** Source information follows **
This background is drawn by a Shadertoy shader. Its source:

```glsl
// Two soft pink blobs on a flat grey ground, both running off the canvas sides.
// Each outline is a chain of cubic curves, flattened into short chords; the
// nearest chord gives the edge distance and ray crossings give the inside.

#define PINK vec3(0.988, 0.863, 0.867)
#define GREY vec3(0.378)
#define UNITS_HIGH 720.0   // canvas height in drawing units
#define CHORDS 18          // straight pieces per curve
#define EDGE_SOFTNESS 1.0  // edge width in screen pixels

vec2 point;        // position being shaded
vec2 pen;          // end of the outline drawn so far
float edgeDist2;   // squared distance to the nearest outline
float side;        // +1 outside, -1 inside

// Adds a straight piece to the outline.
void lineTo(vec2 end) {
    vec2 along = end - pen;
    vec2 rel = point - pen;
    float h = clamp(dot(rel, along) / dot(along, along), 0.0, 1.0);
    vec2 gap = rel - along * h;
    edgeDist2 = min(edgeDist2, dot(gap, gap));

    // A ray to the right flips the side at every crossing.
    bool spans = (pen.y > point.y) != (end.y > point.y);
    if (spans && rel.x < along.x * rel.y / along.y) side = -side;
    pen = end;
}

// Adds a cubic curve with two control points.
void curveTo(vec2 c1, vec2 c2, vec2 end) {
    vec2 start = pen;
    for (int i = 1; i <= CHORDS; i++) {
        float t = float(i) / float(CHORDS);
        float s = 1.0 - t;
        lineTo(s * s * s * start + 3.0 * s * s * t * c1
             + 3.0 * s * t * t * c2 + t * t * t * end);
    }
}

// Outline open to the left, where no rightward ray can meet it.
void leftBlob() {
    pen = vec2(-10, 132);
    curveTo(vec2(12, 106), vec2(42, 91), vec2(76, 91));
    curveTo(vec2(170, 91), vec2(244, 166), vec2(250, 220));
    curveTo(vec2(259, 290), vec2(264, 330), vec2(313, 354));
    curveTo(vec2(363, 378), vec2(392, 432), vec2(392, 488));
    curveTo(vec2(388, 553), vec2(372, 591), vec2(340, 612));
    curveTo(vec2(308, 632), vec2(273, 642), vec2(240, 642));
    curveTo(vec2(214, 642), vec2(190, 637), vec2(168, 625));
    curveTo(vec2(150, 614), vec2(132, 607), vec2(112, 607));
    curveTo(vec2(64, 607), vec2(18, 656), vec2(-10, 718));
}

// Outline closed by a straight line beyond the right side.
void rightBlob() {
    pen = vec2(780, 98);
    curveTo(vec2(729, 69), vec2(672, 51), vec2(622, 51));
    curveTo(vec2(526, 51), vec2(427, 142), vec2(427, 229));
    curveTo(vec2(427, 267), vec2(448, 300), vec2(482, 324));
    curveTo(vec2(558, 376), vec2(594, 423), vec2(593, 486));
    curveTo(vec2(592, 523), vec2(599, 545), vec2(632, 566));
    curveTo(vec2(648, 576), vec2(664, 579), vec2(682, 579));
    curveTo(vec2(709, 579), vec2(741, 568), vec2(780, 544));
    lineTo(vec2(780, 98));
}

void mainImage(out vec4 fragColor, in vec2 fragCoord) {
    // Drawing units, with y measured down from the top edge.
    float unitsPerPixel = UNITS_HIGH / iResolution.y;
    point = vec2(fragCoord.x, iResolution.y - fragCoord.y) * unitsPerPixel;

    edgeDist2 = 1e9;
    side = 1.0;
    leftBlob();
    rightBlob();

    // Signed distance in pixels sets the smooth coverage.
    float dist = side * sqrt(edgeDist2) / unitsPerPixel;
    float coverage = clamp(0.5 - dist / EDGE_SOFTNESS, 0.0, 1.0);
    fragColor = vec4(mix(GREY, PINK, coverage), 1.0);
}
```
** End of Source information **
Exercise instructions. Gather up every line from the listing above in which the word "define" occurs.

Finished exercise.
#define PINK vec3(0.988, 0.863, 0.867)
#define GREY vec3(0.378)
#define UNITS_HIGH 720.0   // canvas height in drawing units
#define CHORDS 18          // straight pieces per curve
#define EDGE_SOFTNESS 1.0  // edge width in screen pixels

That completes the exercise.